John Fritze has covered politics and government at the local, state and federal levels for more than a decade and is now The Baltimore Sun’s Washington correspondent. He previously wrote about Congress for USA TODAY, where he led coverage of the health care overhaul debate and the 2010 election. A native of Albany, N.Y., he currently lives in Montgomery County.
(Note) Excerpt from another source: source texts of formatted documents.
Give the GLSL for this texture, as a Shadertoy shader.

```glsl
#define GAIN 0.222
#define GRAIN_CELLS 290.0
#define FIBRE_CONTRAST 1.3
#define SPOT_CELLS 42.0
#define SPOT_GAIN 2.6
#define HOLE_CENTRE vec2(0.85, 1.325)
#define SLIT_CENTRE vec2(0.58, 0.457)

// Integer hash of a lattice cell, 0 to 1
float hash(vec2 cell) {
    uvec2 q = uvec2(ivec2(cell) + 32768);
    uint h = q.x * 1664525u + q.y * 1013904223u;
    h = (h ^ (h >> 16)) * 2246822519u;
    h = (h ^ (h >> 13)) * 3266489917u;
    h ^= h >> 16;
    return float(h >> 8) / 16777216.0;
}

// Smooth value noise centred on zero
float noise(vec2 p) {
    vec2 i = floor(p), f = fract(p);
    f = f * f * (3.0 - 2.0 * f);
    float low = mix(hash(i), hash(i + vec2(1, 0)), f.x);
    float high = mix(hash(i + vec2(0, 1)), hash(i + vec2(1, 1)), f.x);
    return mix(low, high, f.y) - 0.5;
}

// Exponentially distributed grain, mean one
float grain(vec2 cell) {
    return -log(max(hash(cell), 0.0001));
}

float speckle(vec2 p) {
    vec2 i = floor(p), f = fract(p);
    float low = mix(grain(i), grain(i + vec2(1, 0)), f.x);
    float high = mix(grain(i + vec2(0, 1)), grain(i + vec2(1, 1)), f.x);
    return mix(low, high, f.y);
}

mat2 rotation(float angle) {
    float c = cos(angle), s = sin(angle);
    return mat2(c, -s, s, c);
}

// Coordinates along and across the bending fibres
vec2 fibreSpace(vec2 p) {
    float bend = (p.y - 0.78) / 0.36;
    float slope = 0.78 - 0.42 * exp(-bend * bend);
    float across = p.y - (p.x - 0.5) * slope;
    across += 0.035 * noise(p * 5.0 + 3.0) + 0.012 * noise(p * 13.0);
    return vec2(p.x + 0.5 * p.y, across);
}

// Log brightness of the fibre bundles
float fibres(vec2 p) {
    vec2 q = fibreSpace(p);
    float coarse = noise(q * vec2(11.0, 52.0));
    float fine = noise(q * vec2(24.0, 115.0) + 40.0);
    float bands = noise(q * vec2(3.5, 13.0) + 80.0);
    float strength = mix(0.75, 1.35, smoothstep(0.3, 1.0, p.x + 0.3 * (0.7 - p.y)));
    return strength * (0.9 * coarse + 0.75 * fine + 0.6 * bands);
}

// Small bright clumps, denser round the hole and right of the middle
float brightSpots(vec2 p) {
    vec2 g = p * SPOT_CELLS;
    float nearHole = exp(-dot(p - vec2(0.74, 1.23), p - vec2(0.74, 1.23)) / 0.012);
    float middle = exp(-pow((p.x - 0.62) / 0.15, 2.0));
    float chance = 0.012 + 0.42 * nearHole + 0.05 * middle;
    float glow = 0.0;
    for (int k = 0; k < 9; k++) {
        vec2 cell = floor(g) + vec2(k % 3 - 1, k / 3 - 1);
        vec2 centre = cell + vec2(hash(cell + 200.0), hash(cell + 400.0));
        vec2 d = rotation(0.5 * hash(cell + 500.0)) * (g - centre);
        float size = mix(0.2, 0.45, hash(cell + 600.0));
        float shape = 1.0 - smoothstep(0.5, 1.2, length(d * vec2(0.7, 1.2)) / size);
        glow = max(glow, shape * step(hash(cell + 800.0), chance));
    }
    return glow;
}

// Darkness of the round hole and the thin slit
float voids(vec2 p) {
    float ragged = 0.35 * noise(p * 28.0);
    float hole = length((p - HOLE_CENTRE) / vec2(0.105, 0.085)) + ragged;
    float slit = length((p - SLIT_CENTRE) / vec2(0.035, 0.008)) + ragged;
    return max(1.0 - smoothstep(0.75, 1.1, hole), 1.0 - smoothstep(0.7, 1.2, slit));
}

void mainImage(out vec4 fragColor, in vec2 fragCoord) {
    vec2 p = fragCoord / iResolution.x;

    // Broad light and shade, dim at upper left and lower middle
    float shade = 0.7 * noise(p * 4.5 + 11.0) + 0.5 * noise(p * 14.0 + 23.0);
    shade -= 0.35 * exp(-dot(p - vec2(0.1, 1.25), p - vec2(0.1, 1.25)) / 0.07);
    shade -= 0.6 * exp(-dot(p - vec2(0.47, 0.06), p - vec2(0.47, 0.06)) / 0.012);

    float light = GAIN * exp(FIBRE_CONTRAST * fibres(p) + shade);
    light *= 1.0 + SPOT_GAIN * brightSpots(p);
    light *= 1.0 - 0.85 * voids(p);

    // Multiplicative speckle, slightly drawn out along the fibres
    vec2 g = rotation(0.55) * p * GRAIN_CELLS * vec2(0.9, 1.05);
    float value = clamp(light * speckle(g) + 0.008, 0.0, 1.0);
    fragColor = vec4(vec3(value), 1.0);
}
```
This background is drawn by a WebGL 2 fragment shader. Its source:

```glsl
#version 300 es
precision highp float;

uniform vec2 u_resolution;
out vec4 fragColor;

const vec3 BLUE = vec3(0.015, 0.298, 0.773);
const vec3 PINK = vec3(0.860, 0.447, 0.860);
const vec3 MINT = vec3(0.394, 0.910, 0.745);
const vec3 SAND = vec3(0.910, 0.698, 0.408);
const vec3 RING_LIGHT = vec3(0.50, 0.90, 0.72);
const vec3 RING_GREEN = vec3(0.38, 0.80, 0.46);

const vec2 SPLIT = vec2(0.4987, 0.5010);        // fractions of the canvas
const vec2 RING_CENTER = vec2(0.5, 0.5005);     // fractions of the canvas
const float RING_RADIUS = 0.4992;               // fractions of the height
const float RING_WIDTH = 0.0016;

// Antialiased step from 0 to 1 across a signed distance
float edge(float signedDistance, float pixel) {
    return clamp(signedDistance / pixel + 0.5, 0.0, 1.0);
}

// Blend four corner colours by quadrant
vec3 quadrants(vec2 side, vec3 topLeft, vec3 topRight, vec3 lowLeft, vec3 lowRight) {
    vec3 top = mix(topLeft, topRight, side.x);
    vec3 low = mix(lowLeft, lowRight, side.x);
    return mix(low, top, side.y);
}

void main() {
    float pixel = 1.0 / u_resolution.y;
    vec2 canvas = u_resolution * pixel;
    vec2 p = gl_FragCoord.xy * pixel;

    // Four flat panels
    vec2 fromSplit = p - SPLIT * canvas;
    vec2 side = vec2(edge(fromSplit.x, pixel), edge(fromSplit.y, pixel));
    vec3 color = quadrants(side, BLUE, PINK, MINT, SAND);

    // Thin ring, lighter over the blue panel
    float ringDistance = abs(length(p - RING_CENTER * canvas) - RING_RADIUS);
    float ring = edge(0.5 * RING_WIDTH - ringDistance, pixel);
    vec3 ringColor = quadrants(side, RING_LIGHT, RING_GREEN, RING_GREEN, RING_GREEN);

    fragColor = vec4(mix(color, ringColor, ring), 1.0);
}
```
Julie Scharper covers City Hall and Baltimore politics. A native of Baltimore County, she graduated from The Johns Hopkins University in 2001 and spent two years teaching in Honduras before joining The Baltimore Sun. She has followed the Amish community of Nickel Mines, Pa., in the year after a schoolhouse massacre, reported on courts and crime in Anne Arundel County, and chronicled the unique personalities and places of Baltimore City and its surrounding counties.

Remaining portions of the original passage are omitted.